Denver Union Station

Importance of well-designed, concentrated urban mixed-use projects

As Colorado’s Front Range population and urban density multiply, appealing locations and escalating land values demand creative and often complex development offerings. Returns on investment are enhanced by a synergistic combination of experiential activities or uses. The Crawford Hotel at Denver Union Station is an internationally recognized leader in urban mixed-use projects, having been awarded the 2015 Urban Land Institute Global Award for Excellence and the 2015 Colorado AIA Design Award for Built Architecture. It is a transformational project in the city of Denver that magnetizes urban activity.

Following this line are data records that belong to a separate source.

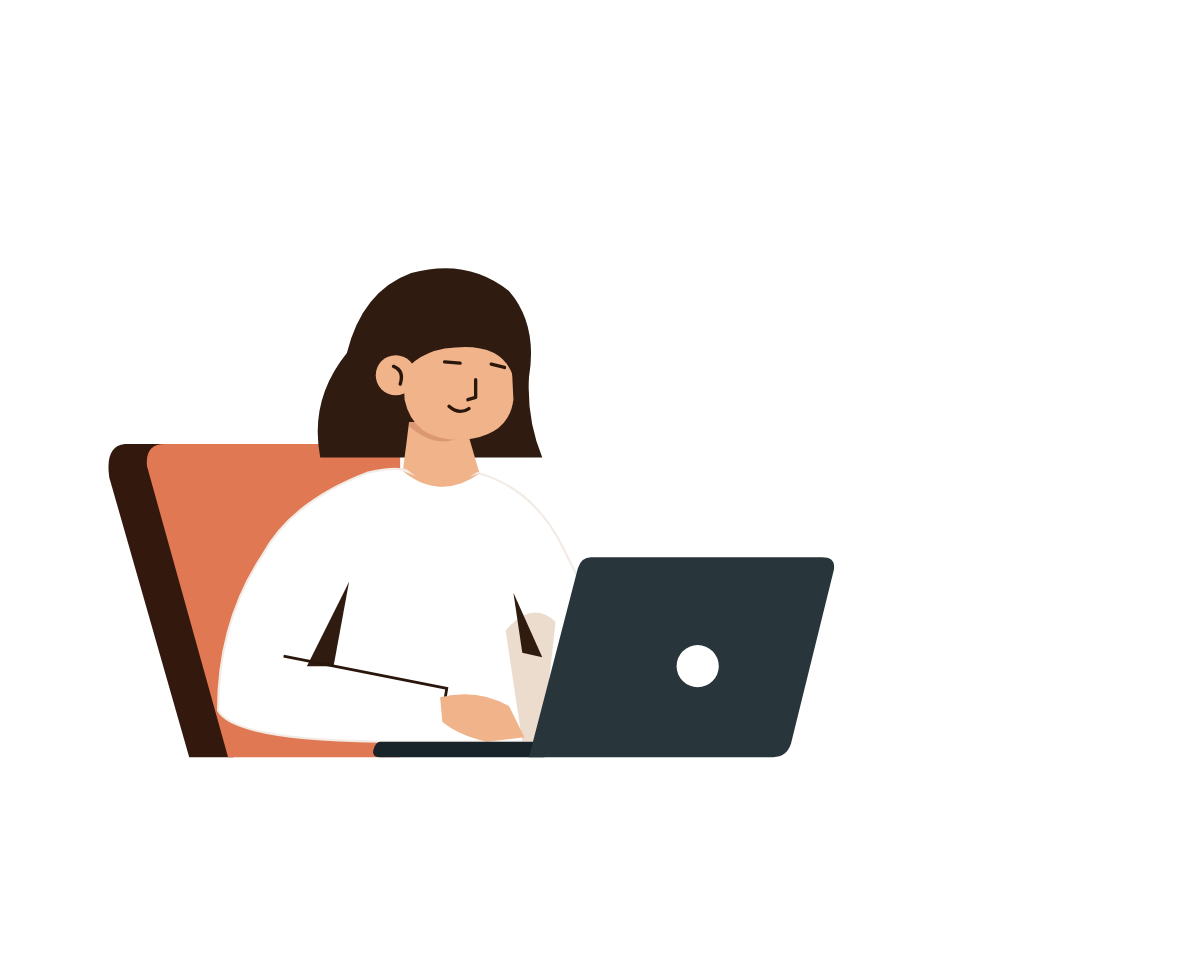
<!DOCTYPE html>
<html lang="en">
<head>
<meta charset="utf-8">
<title>Working at the Laptop</title>
<link rel="stylesheet" href="https://fonts.googleapis.com/css2?family=Inter&display=swap">
<style>
  :root {
    --paper: #ffffff;
    --hair: #2f1b0f;
    --skin: #f0b38a;
    --skin-shade: #dc9872;
    --sweater: #ffffff;
    --sweater-line: #f3ece6;
    --sleeve-inner: #ecdccd;
    --chair: #e07853;
    --chair-edge: #33190d;
    --laptop: #28353a;
    --laptop-base: #18232a;
    --feature: #2a170c;
  }
  html, body {
    margin: 0;
    padding: 0;
    overflow: hidden;
    background: var(--paper);
    font-family: "Inter", sans-serif;
  }
  .canvas {
    width: 1200px;
    height: 967px;
    position: relative;
    overflow: hidden;
    background: var(--paper);
  }
  .scene { display: block; width: 1200px; height: 967px; }
  .hair { fill: var(--hair); }
  .skin { fill: var(--skin); }
  .skin-shade { fill: var(--skin-shade); }
  .sweater { fill: var(--sweater); stroke: var(--sweater-line); stroke-width: 2; }
  .sleeve-inner { fill: var(--sleeve-inner); }
  .chair-seat { fill: var(--chair); }
  .chair-edge { fill: var(--chair-edge); }
  .laptop-lid { fill: var(--laptop); }
  .laptop-base { fill: var(--laptop-base); }
  .laptop-badge { fill: var(--paper); }
  .fold { fill: var(--hair); }
  .feature { fill: none; stroke: var(--feature); stroke-width: 3; stroke-linecap: round; stroke-linejoin: round; }
  .arm-line { fill: none; stroke: var(--feature); stroke-width: 2.5; }
</style>
</head>
<body>
<main class="canvas">
  <svg class="scene" viewBox="0 0 1080 871" role="img" aria-label="A woman with dark hair in a white sweater smiling while typing on a laptop in an orange chair">
    <g class="chair">
      <path class="chair-edge" d="M112 400 H150 L210 682 H170 L98 430 Q94 402 112 400 Z"/>
      <path class="chair-seat" d="M148 400 H360 V682 H205 L132 420 Q130 400 148 400 Z"/>
    </g>

    <g class="figure">
      <path class="hair" d="M288 412 Q278 360 312 318 Q326 262 370 246 Q420 232 458 262 Q484 292 476 340 Q474 378 488 412 Z"/>
      <path class="skin" d="M368 380 L362 428 Q392 452 432 428 L418 380 Z"/>
      <path class="skin-shade" d="M368 384 Q396 408 420 390 L418 380 L368 380 Z"/>

      <path class="sweater" d="M196 640 Q196 560 236 500 Q262 452 330 426 Q356 420 366 424 Q396 450 430 426 Q480 440 506 492 L520 520 L492 668 L340 668 Q210 666 196 640 Z"/>
      <path class="skin" d="M362 424 Q396 452 432 426 Q398 440 362 424 Z"/>
      <path class="sleeve-inner" d="M455 568 Q478 540 500 560 L488 668 L470 668 Z"/>
      <path class="fold" d="M276 600 L314 524 L300 600 Z"/>
      <path class="fold" d="M462 534 L488 592 L470 588 Z"/>
      <path class="arm-line" d="M255 591 L402 620 L400 632"/>
      <path class="skin" d="M396 628 Q430 620 458 636 L472 664 L438 668 Q412 662 398 650 Z"/>

      <path class="skin" d="M362 320 Q362 290 398 288 Q452 286 460 318 L462 360 Q458 392 418 396 Q372 398 364 360 Z"/>
      <path class="hair" d="M346 326 Q350 272 402 266 Q456 262 472 300 Q474 330 462 340 Q452 306 400 314 Q368 320 356 348 Z"/>
      <circle class="skin" cx="356" cy="338" r="18"/>
      <path class="feature" d="M354 330 Q364 334 360 346"/>
      <path class="feature" d="M400 326 L414 327"/>
      <path class="feature" d="M442 328 L454 331"/>
      <path class="feature" d="M428 342 L428 358 L421 360"/>
      <path class="feature" d="M404 366 Q413 374 422 368"/>
    </g>

    <g class="laptop">
      <path class="laptop-base" d="M342 668 H490 V682 H342 Q334 682 336 675 Q338 668 342 668 Z"/>
      <path class="laptop-lid" d="M532 502 H740 Q754 502 750 516 L712 670 Q708 682 696 682 H476 L520 512 Q523 502 532 502 Z"/>
      <circle class="laptop-badge" cx="628" cy="600" r="19"/>
    </g>
  </svg>
</main>
</body>
</html>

Our team’s design credo to produce “Denver’s Living Room” best describes the historic building’s role in downtown Denver now and in the future as the transportation hub spawns more armatures.

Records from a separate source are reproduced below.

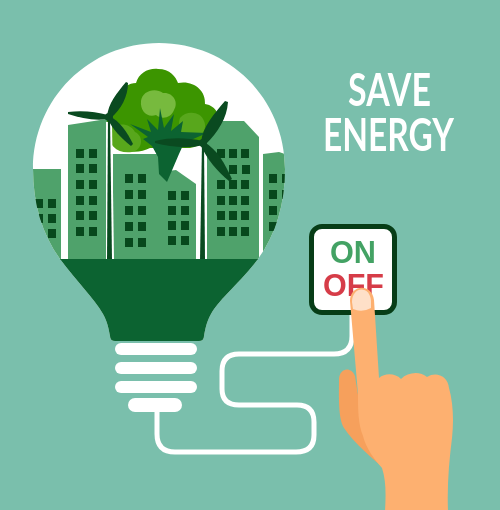
<!DOCTYPE html>
<html lang="en">
<head>
<meta charset="utf-8">
<title>Save Energy</title>
<style>
:root {
  --background: #7abfac;
  --white: #ffffff;
  --forest: #0c6331;
  --building: #4fa26b;
  --window: #07481c;
  --turbine: #0a4a20;
  --leaf: #3c9500;
  --leaf-mid: #58a71c;
  --leaf-light: #77ba3e;
  --button-edge: #073d17;
  --on: #43a264;
  --off: #d63c48;
  --skin: #fdb070;
  --skin-shade: #f6a05c;
  --nail: #fee0c8;
}
* { margin: 0; padding: 0; box-sizing: border-box; }
html, body { width: 500px; height: 510px; overflow: hidden; }
.poster { position: relative; width: 500px; height: 510px; background: var(--background); overflow: hidden; }
.poster svg { position: absolute; left: 0; top: 0; display: block; }
.headline { font: 700 46px Lato, sans-serif; fill: var(--white); }
.switch { position: absolute; left: 309px; top: 224px; width: 88px; height: 91px; border: 5px solid var(--button-edge); border-radius: 13px; background: var(--white); }
.switch-label { font: 700 32px "Liberation Sans", sans-serif; }
.on { fill: var(--on); }
.off { fill: var(--off); }
.building { fill: var(--building); }
.windows { fill: var(--window); }
.turbine { fill: var(--turbine); }
.cable { fill: none; stroke: var(--white); stroke-width: 5; stroke-linecap: round; }
</style>
</head>
<body>
<main class="poster">
  <svg class="bulb-scene" width="500" height="510" viewBox="0 0 500 510" role="img" aria-label="Light bulb holding a green city, wired to a switch">
    <defs>
      <path id="bulb-shape" d="M159 43C229 43 285 99 285 169C285 204 276 234 258 259C241 282 220 298 211 314C206 323 205 331 204 336Q204 341 199 341H115Q110 341 110 336C109 331 108 323 103 314C94 298 77 282 60 259C42 234 33 204 33 169C33 99 89 43 159 43Z"/>
      <clipPath id="bulb-clip"><use href="#bulb-shape"/></clipPath>
      <rect id="pane" width="8" height="9"/>
      <g id="pair"><use href="#pane"/><use href="#pane" x="13"/></g>
      <g id="trio"><use href="#pane"/><use href="#pane" x="12"/><use href="#pane" x="24"/></g>
    </defs>

    <path class="cable" d="M157 409V434Q157 452 175 452H296Q314 452 314 435V422Q314 405 297 405H239Q222 405 222 389V371Q222 354 239 354H334Q352 354 352 336V312"/>

    <g class="bulb">
      <use href="#bulb-shape" fill="var(--white)"/>
      <g clip-path="url(#bulb-clip)">
        <g class="tree">
          <path fill="var(--leaf)" d="M109 138C99 126 105 112 117 110C113 96 122 84 136 83C139 73 148 68 158 69C170 69 176 77 178 83C193 80 206 90 205 104C217 106 221 116 215 126C211 138 202 146 190 148H150C137 155 116 152 109 138Z"/>
          <path fill="var(--leaf-mid)" d="M108 132C114 122 130 122 135 132C144 136 143 150 132 152C118 154 108 146 108 132Z"/>
          <path fill="var(--leaf-light)" d="M141 101C142 91 155 87 163 93C173 92 179 102 174 110C171 118 162 120 156 115C147 118 140 111 141 101Z"/>
          <path fill="var(--leaf-mid)" d="M180 118C186 110 201 111 204 121C208 130 200 139 190 137C181 136 177 127 180 118Z"/>
        </g>

        <g class="building">
          <path d="M30 169H61V260H30Z"/>
          <path d="M68 125L107 119V260H68Z"/>
          <path d="M113 154H160V260H113Z"/>
          <path d="M160 172L176 170L196 184V260H160Z"/>
          <path d="M207 129L221 121H244L259 137V260H207Z"/>
          <path d="M263 154L279 152L288 155V260H263Z"/>
        </g>
        <path class="trunk" fill="var(--forest)" d="M130 124L151 132L147 119L158 130L160 108L164 128L174 114L171 131L183 121L181 132L207 133L184 143L179 154L167 182L159 174L158 157L152 146L143 139L148 137Z"/>

        <g class="windows">
          <g><use href="#pair" x="35" y="199"/><use href="#pair" x="35" y="214"/><use href="#pair" x="35" y="229"/></g>
          <g><use href="#pair" x="76" y="149"/><use href="#pair" x="76" y="164"/><use href="#pair" x="76" y="180"/><use href="#pair" x="76" y="196"/><use href="#pair" x="76" y="211"/><use href="#pair" x="76" y="227"/></g>
          <g><use href="#pair" x="125" y="174"/><use href="#pair" x="125" y="190"/><use href="#pair" x="125" y="206"/><use href="#pair" x="125" y="222"/><use href="#pair" x="125" y="238"/></g>
          <g><use href="#pair" x="168" y="191"/><use href="#pair" x="168" y="206"/><use href="#pair" x="168" y="221"/><use href="#pair" x="168" y="236"/></g>
          <g><use href="#trio" x="217" y="149"/><use href="#pair" x="229" y="165"/><use href="#trio" x="217" y="180"/><use href="#trio" x="217" y="196"/><use href="#trio" x="217" y="211"/><use href="#trio" x="217" y="227"/></g>
          <g><use href="#pair" x="269" y="174"/><use href="#pair" x="269" y="190"/><use href="#pair" x="269" y="206"/><use href="#pair" x="269" y="222"/></g>
        </g>

        <g class="turbine">
          <path fill="var(--white)" d="M106 122H112L114 260H106Z"/>
          <path d="M108 116H110L112 260H107Z"/>
          <path d="M107 117C108 103 117 93 126 82L128 83C128 97 121 109 111 118Z"/>
          <path d="M108 119C94 121 81 118 68 114V112C83 110 96 112 108 115Z"/>
          <path d="M109 116C120 121 127 132 133 144L131 146C121 138 112 129 108 119Z"/>
          <circle cx="109" cy="117" r="4"/>
          <path fill="var(--white)" d="M199 148H206L207 260H198Z"/>
          <path d="M202 142H204L205 260H200Z"/>
          <path d="M201 142C203 126 214 114 225 101L228 102C227 118 218 132 206 144Z"/>
          <path d="M203 145C188 149 171 147 155 143V141C172 137 188 138 203 141Z"/>
          <path d="M204 142C217 149 225 164 232 179L229 181C217 171 207 159 201 146Z"/>
          <circle cx="203" cy="143" r="4"/>
        </g>
        <rect class="ground" x="30" y="259" width="260" height="84" fill="var(--forest)"/>
      </g>
      <g class="screw-base" fill="var(--white)">
        <rect x="115" y="343" width="82" height="12" rx="6"/>
        <rect x="115" y="362" width="82" height="12" rx="6"/>
        <rect x="115" y="381" width="82" height="12" rx="6"/>
        <rect x="128" y="398" width="54" height="14" rx="7"/>
      </g>
    </g>

    <g class="headline">
      <text x="348" y="106" textLength="83" lengthAdjust="spacingAndGlyphs">SAVE</text>
      <text x="323" y="151" textLength="131" lengthAdjust="spacingAndGlyphs">ENERGY</text>
    </g>
  </svg>

  <div class="switch"></div>

  <svg class="pressing-hand" width="500" height="510" viewBox="0 0 500 510" role="img" aria-label="Hand pressing the off switch">
    <g class="switch-label">
      <text class="on" x="330" y="263" textLength="46" lengthAdjust="spacingAndGlyphs">ON</text>
      <text class="off" x="323" y="296" textLength="61" lengthAdjust="spacingAndGlyphs">OFF</text>
    </g>
    <path class="thumb" fill="var(--skin-shade)" d="M339 380C339 368 351 366 355 376L362 420L386 470C372 458 355 444 344 428C338 418 339 396 339 380Z"/>
    <path class="palm" fill="var(--skin)" d="M350 301C350 284 372 283 374 300L379 378C385 373 395 373 401 379C408 372 420 371 427 377C436 371 448 376 449 388C453 402 454 420 452 438C449 462 447 486 448 511H385C386 494 386 480 382 468C374 459 366 448 363 436C358 424 358 408 358 394Z"/>
    <path class="nail" fill="var(--nail)" d="M352 302C352 286 370 285 371 301V308Q362 313 353 309Z"/>
  </svg>
</main>
</body>
</html>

CREJ

January 26, 2016
infographic in-state vs. out-of-state buyers

Out-of-state buyers show affinity for Colorado

Purchasing an apartment building in Colorado has proven to be challenging due to the growing number of buyers lining up to acquire a limited number of available properties. For certain assets, it is not uncommon to receive upward of 20 offers.

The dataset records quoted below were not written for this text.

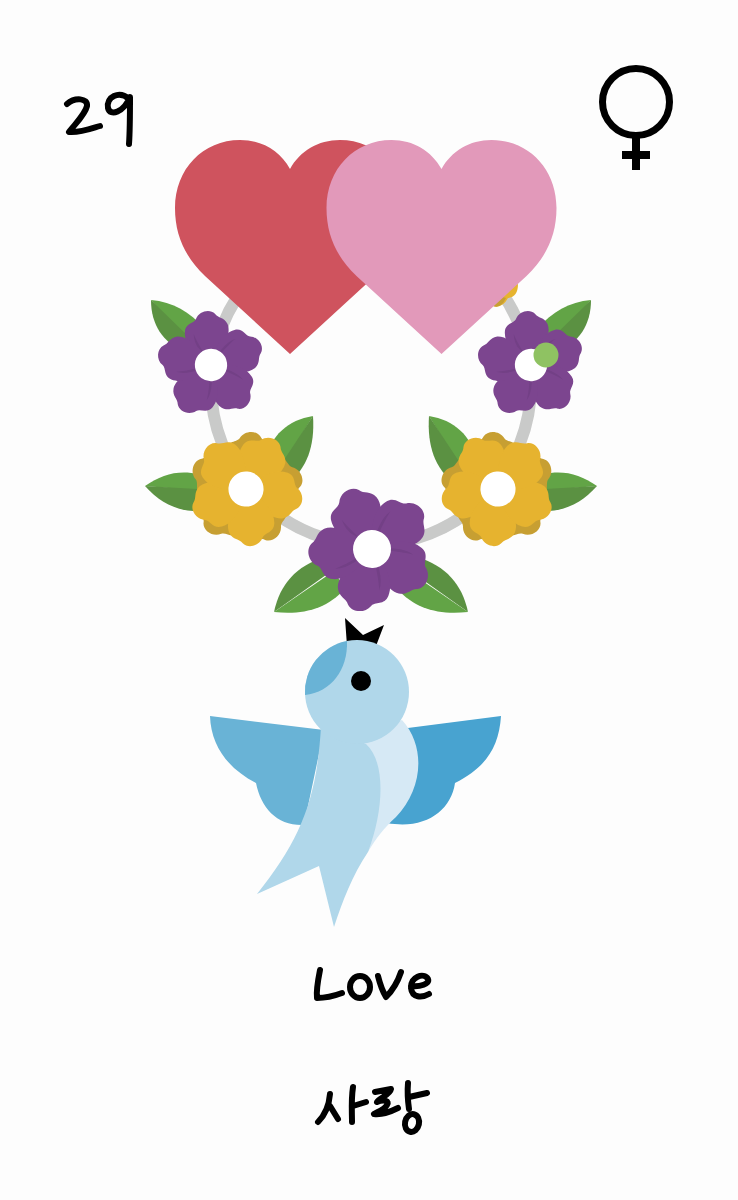
<!DOCTYPE html>
<html lang="en">
<head>
<meta charset="utf-8">
<title>29 Love 사랑</title>
<style>
:root{--paper:#fdfdfd;--ink:#000;--red:#cf535e;--pink:#e299ba;--purple:#7c458f;--purple-shade:#734086;--gold:#e6b32f;--gold-shade:#c79f32;--leaf:#62a446;--leaf-shade:#5b9142;--lime:#8fc262;--stem:#c9cac9;--sky:#b0d7ea;--sky-light:#d6e9f5;--wing-left:#69b3d6;--wing-right:#48a3d0}
html,body{margin:0;overflow:hidden}
.card{position:relative;width:738px;height:1200px;background:var(--paper);overflow:hidden}
.card h1,.card p{margin:0}
.card svg{position:absolute;display:block}
.number{left:55px;top:80px}
.planet{left:590px;top:58px}
.title{left:300px;top:955px}
.subtitle{left:300px;top:1070px}
.art{left:0;top:0}
.lettering{fill:none;stroke:var(--ink);stroke-width:6;stroke-linecap:round;stroke-linejoin:round}
.purple{--petal:var(--purple);--petal-shade:var(--purple-shade)}
.gold{--petal:var(--gold);--petal-shade:var(--gold-shade)}
</style>
</head>
<body>
<main class="card">
<svg class="art" width="738" height="1200" viewBox="0 0 738 1200" role="img" aria-label="Two hearts above a flower wreath and a blue bird">
<defs>
<path id="petal" d="M0 0C-17-13-28-28-25-43C-23-53-13-51-10-56C-5-65 8-66 13-59C16-53 23-54 26-45C29-33 18-15 0 0Z"/>
<g id="petal-pair">
<use href="#petal" transform="rotate(-24)" fill="var(--petal-shade)"/>
<use href="#petal" fill="var(--petal)"/>
</g>
<g id="gold-bloom">
<g fill="var(--petal-shade)">
<use href="#petal" transform="rotate(-24)"/><use href="#petal" transform="rotate(48)"/><use href="#petal" transform="rotate(120)"/><use href="#petal" transform="rotate(192)"/><use href="#petal" transform="rotate(264)"/>
</g>
<g fill="var(--petal)">
<use href="#petal"/><use href="#petal" transform="rotate(72)"/><use href="#petal" transform="rotate(144)"/><use href="#petal" transform="rotate(216)"/><use href="#petal" transform="rotate(288)"/>
</g>
<circle r="19.5" fill="#fff"/>
</g>
<g id="purple-petal">
<use href="#petal" fill="var(--purple)"/>
<path d="M0 0C-8-12-17-27-15-39C-13-30-7-16 0 0Z" fill="var(--purple-shade)"/>
</g>
<g id="purple-bloom">
<use href="#purple-petal"/><use href="#purple-petal" transform="rotate(72)"/><use href="#purple-petal" transform="rotate(144)"/><use href="#purple-petal" transform="rotate(216)"/><use href="#purple-petal" transform="rotate(288)"/>
<circle r="19" fill="#fff"/>
</g>
<g id="side-leaves">
<path d="M151 300C173 302 190 312 204 328L190 345Z" fill="var(--leaf)"/>
<path d="M151 300C151 325 163 342 184 352L192 340Z" fill="var(--leaf-shade)"/>
<path d="M145 486C166 471 187 468 215 479L215 492Z" fill="var(--leaf)"/>
<path d="M145 486C161 504 180 513 206 511L215 490Z" fill="var(--leaf-shade)"/>
<path d="M313 416C288 420 271 435 264 462L280 470Z" fill="var(--leaf)"/>
<path d="M313 416C315 446 307 469 287 484L276 472Z" fill="var(--leaf-shade)"/>
<path d="M274 612C280 584 296 566 325 557L340 565Z" fill="var(--leaf-shade)"/>
<path d="M274 612C304 615 326 609 345 589L334 571Z" fill="var(--leaf)"/>
</g>
<path id="heart" d="M290 354L205 276C185 257 175 235 175 208C175 169 203 140 240 140C262 140 280 151 290 169C300 151 318 140 340 140C377 140 405 169 405 208C405 235 395 257 375 276Z"/>
</defs>

<g id="wreath">
<circle cx="371" cy="385" r="160" fill="none" stroke="var(--stem)" stroke-width="12"/>
<use href="#side-leaves"/>
<use href="#side-leaves" transform="translate(742 0) scale(-1 1)"/>
<path d="M493 306Q502 309 508 298Q518 297 518 284L500 288Z" fill="var(--gold)"/>
<path d="M493 306Q501 309 506 298L499 296Z" fill="var(--gold-shade)"/>
<use href="#purple-bloom" transform="translate(211 365) rotate(-8) scale(.85)"/>
<use href="#purple-bloom" transform="translate(531 365) rotate(-8) scale(.85)"/>
<circle cx="546" cy="355" r="12.5" fill="var(--lime)"/>
<use class="gold" href="#gold-bloom" transform="translate(246 489) rotate(27) scale(.9)"/>
<use class="gold" href="#gold-bloom" transform="translate(498 489) scale(-.9 .9) rotate(27)"/>
<use href="#purple-bloom" transform="translate(372 549) rotate(-25)"/>
</g>

<g id="hearts">
<use href="#heart" fill="var(--red)"/>
<use href="#heart" x="151.5" fill="var(--pink)"/>
</g>

<g id="bird">
<path d="M210 716L324 730L304 825C277 826 261 808 256 783C227 768 211 745 210 716Z" fill="var(--wing-left)"/>
<path d="M501 716L400 729L387 823C425 830 451 811 455 783C485 768 499 748 501 716Z" fill="var(--wing-right)"/>
<path d="M402 720C427 748 422 790 396 817C384 828 376 838 368 852L360 740Z" fill="var(--sky-light)"/>
<path d="M321 726L366 744C386 762 384 810 368 852C352 876 343 900 334 927L319 866L257 894C300 840 317 800 321 726Z" fill="var(--sky)"/>
<path d="M345 618L363 635L384 625L376 646L347 646Z"/>
<circle cx="357" cy="692" r="52" fill="var(--sky)"/>
<path d="M347 641C348 670 331 692 305 695A52 52 0 0 1 347 641Z" fill="var(--wing-left)"/>
<circle cx="361" cy="681" r="10"/>
</g>
</svg>

<p><svg class="number" width="90" height="80" viewBox="55 80 90 80" role="img" aria-label="29">
<path class="lettering" d="M67 104C75 97 88 98 87 106C85 115 74 125 69 132C80 133 90 129 100 126M129 99C119 90 106 97 108 108C110 117 124 112 130 97C130 115 130 130 129 144"/>
</svg></p>

<svg class="planet" width="92" height="120" viewBox="590 58 92 120" role="img" aria-label="Venus">
<g fill="none" stroke="var(--ink)">
<circle cx="636" cy="102" r="33.5" stroke-width="7"/>
<path d="M636 136V170M622 155H650" stroke-width="8"/>
</g>
</svg>

<h1><svg class="title" width="140" height="60" viewBox="300 955 140 60" role="img" aria-label="Love">
<g class="lettering">
<path d="M320 970C318 980 316 990 317 998C325 998 334 996 342 993"/>
<ellipse cx="360" cy="987" rx="10" ry="11"/>
<path d="M378 976C380 984 383 992 386 997C393 990 398 981 401 972M411 986C420 987 430 984 428 979C424 972 410 977 411 988C412 998 422 998 429 994"/>
</g>
</svg></h1>

<p lang="ko"><svg class="subtitle" width="140" height="75" viewBox="300 1070 140 75" role="img" aria-label="사랑">
<g class="lettering">
<path d="M330 1094C329 1106 324 1116 318 1122M330 1106L338 1119M353 1087C351 1100 352 1112 352 1122M353 1106L366 1102"/>
<path d="M375 1092L391 1089C390 1095 379 1098 377 1102C384 1099 390 1101 387 1105C384 1110 377 1112 374 1114C382 1115 392 1111 398 1108M408 1083C407 1095 408 1102 409 1109M409 1097L427 1093"/>
<ellipse cx="412" cy="1123" rx="7" ry="9" transform="rotate(12 412 1123)"/>
</g>
</svg></p>
</main>
</body>
</html>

CREJ

January 25, 2016
Rent trends chart

Pre-1990 construction cap rates closing the gap

The vitality and distinctiveness of the Denver economy are driving new businesses and households to relocate to the metro, propelling apartment demand at a rate greater than supply growth. Drawn by the strong job market and high quality of life, new residents boosted population growth in the last year to more than double the national average.

CREJ

January 25, 2016
flip-factor

Landlords, property managers: Beware of the ‘flip factor’

Many property managers are discovering that closing up an open-office floor plan after a tenant vacates the property can be challenging, especially if the original build-out was for a more traditional company. Open-plan characteristics can vary widely, but most consist of 12-foot ceilings (or higher); exposed ductwork; perimeter windows, if available; very low or no walls; and concrete slab or other hard-surface flooring. Throw in sprinkler realignment, suspended lighting, and a general aesthetic cleanup of excess wiring, old paint, dust and dirt, and the open plan bears virtually no resemblance to the

CREJ

January 15, 2016

Edited by the Colorado Real Estate Journal staff.